Facebook activated its Safety Check feature in the hours after the deadly Orlando nightclub shooting to help family and friends check in on loved ones in the area.
The social network first introduced its Safety Check feature in October 2014 to provide a simple, centralized way for people to spread the word that they are safe in the wake of a natural disaster or crisis, and to search for friends who may be in the area.
Since then, the feature has been used by millions of people around the world. "In 2015, more than 950 million people received a notification that a friend or loved one was safe in a crisis," Facebook told CBS News in a statement.

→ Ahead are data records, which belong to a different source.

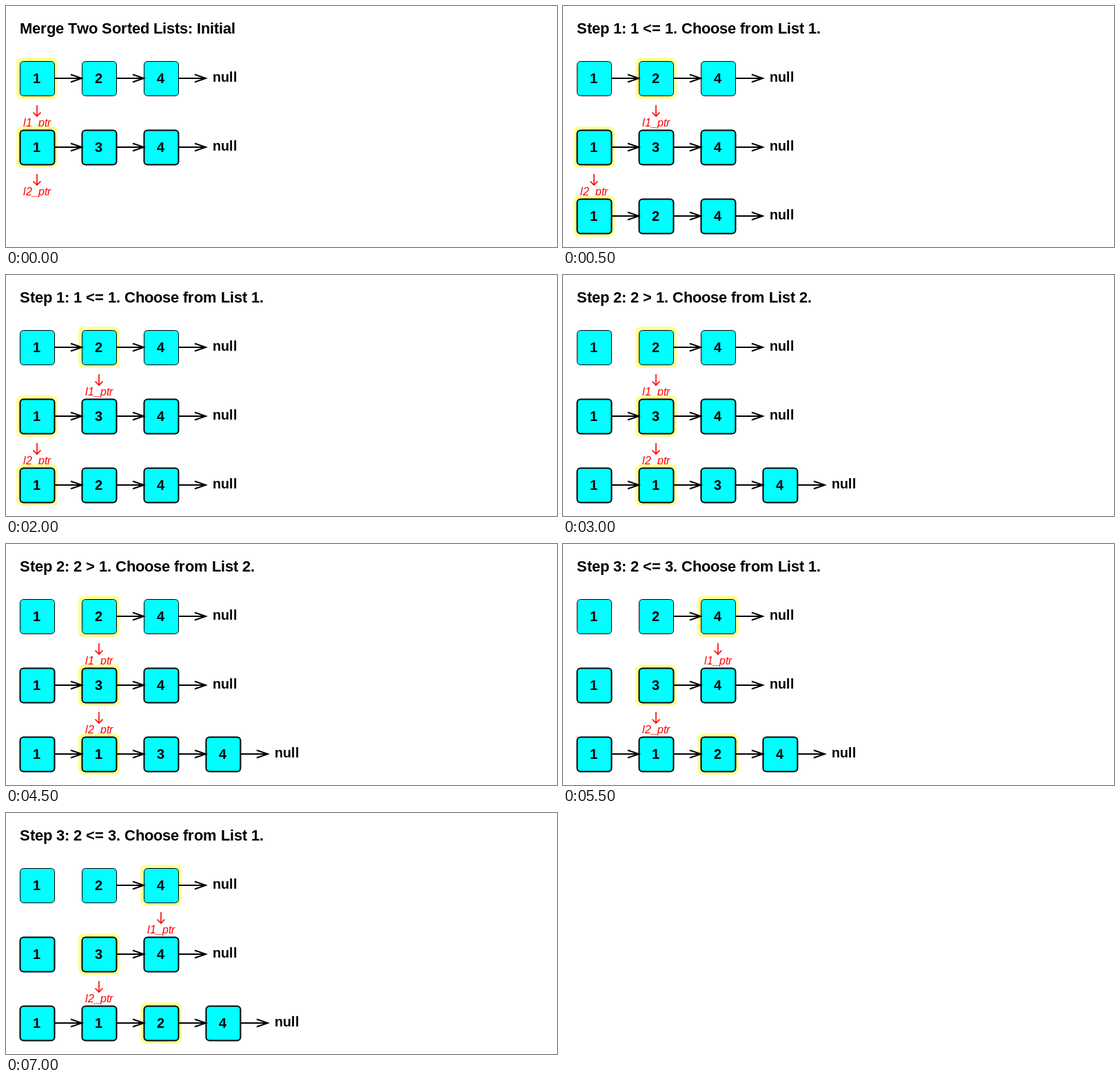
Animation, 800 px wide and 350 px high, one loop 8000 ms. Source, as an HTML page with a canvas:

```html
<!DOCTYPE html>
<html>
<head>
<meta charset="utf-8">
<style>
  html, body { margin: 0; overflow: hidden; background: #fff; }
  canvas { display: block; }
</style>
</head>
<body>
<canvas width="800" height="350"></canvas>
<script>
const ctx = document.querySelector('canvas').getContext('2d');
const LOOP = 8000, SIZE = 50, STEP = 90, LEFT = 20;

// Each row: values, active index, number of detached leading nodes, pointer label
const row = (values, active, detached, label) => ({ values, active, detached, label });
const l1 = (active, detached) => row([1, 2, 4], active, detached, 'l1_ptr');
const l2 = (active, detached) => row([1, 3, 4], active, detached, 'l2_ptr');
const scenes = [
  { start: 0, title: 'Merge Two Sorted Lists: Initial',
    rows: [l1(0, 0), l2(0, 0)] },
  { start: 500, title: 'Step 1: 1 <= 1. Choose from List 1.',
    rows: [l1(1, 0), l2(0, 0), row([1, 2, 4], 0, 0)] },
  { start: 3000, title: 'Step 2: 2 > 1. Choose from List 2.',
    rows: [l1(1, 1), l2(1, 0), row([1, 1, 3, 4], 1, 0)] },
  { start: 5500, title: 'Step 3: 2 <= 3. Choose from List 1.',
    rows: [l1(2, 1), l2(1, 1), row([1, 1, 2, 4], 2, 0)] },
];

// Text on whole-pixel advances
function text(str, x, y, font, color = '#000') {
  ctx.font = font + ' "Liberation Sans", Arial, sans-serif';
  ctx.fillStyle = color;
  for (const ch of str) {
    ctx.fillText(ch, x, y);
    x += Math.round(ctx.measureText(ch).width);
  }
}

function lines(color, ...paths) {
  ctx.strokeStyle = color;
  ctx.beginPath();
  for (const [first, ...rest] of paths) {
    ctx.moveTo(...first);
    rest.forEach(p => ctx.lineTo(...p));
  }
  ctx.stroke();
}

function roundRect(x, y, size, radius, fill) {
  ctx.beginPath();
  ctx.roundRect(x, y, size, size, radius);
  ctx.fillStyle = fill;
  ctx.fill();
}

function drawNode(value, x, y, active, lineWidth) {
  if (active) roundRect(x - 5, y - 5, SIZE + 10, 7.5, '#ffff96');
  roundRect(x + .5, y + .5, SIZE, 5, '#0ff');
  ctx.lineWidth = lineWidth;
  ctx.strokeStyle = '#000';
  ctx.stroke();
  text(String(value), x + 19, y + 32, 'bold 20px');
}

function drawRow({ values, active, detached, label }, i) {
  const y = 80 + i * 100, mid = y + 25;
  values.forEach((v, k) => drawNode(v, LEFT + k * STEP, y, k === active, i ? 2 : 1));
  ctx.lineWidth = 2;
  values.forEach((v, k) => {
    if (k < detached) return;
    const from = LEFT + k * STEP + SIZE, tip = from + 40;
    lines('#000', [[from, mid], [tip, mid]],
      [[tip - 16, mid - 5.5], [tip, mid], [tip - 16, mid + 5.5]]);
  });
  text('null', LEFT + values.length * STEP + 10, y + 30, 'bold 20px');
  if (!label) return;
  const x = LEFT + active * STEP + 25;
  ctx.lineWidth = 1.6;
  lines('#f00', [[x, y + 64], [x, y + 80]],
    [[x - 5.5, y + 74.5], [x, y + 80], [x + 5.5, y + 74.5]]);
  text(label, x - 20, y + 95, 'italic 16px', '#f00');
}

function frame(now) {
  const t = now % LOOP;
  const scene = scenes.findLast(s => s.start <= t);
  ctx.fillStyle = '#fff';
  ctx.fillRect(0, 0, 800, 350);
  text(scene.title, LEFT, 40, 'bold 22px');
  scene.rows.forEach(drawRow);
  requestAnimationFrame(frame);
}
requestAnimationFrame(frame);
</script>
</body>
</html>
```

Safety Check was first activated in response to a terrorist attack in November 2015 after the Paris attacks that killed 130 people. Some criticized Facebook's decision at the time, however, because the feature had not been activated a day earlier when a bomb killed at least 43 people in Beirut. Facebook explained that until the day of the Paris attacks, it had intended the feature to be used after natural disasters but would now expand its use for "human disasters" as well.
"Over the last few years there have been many disasters and crises where people have turned to the Internet for help," Facebook stated in a press release when the feature was first announced. "Each time, we see people use Facebook to check on their loved ones and see if they're safe. Connecting with people is always valuable, but these are the moments when it matters most."
As the scope of the tragedy of the shooting at Pulse, a gay nightclub in Orlando, emerged Sunday morning, the news dominated social media as well as nationwide news coverage, and quickly rose to the top of Facebook's trending topics list.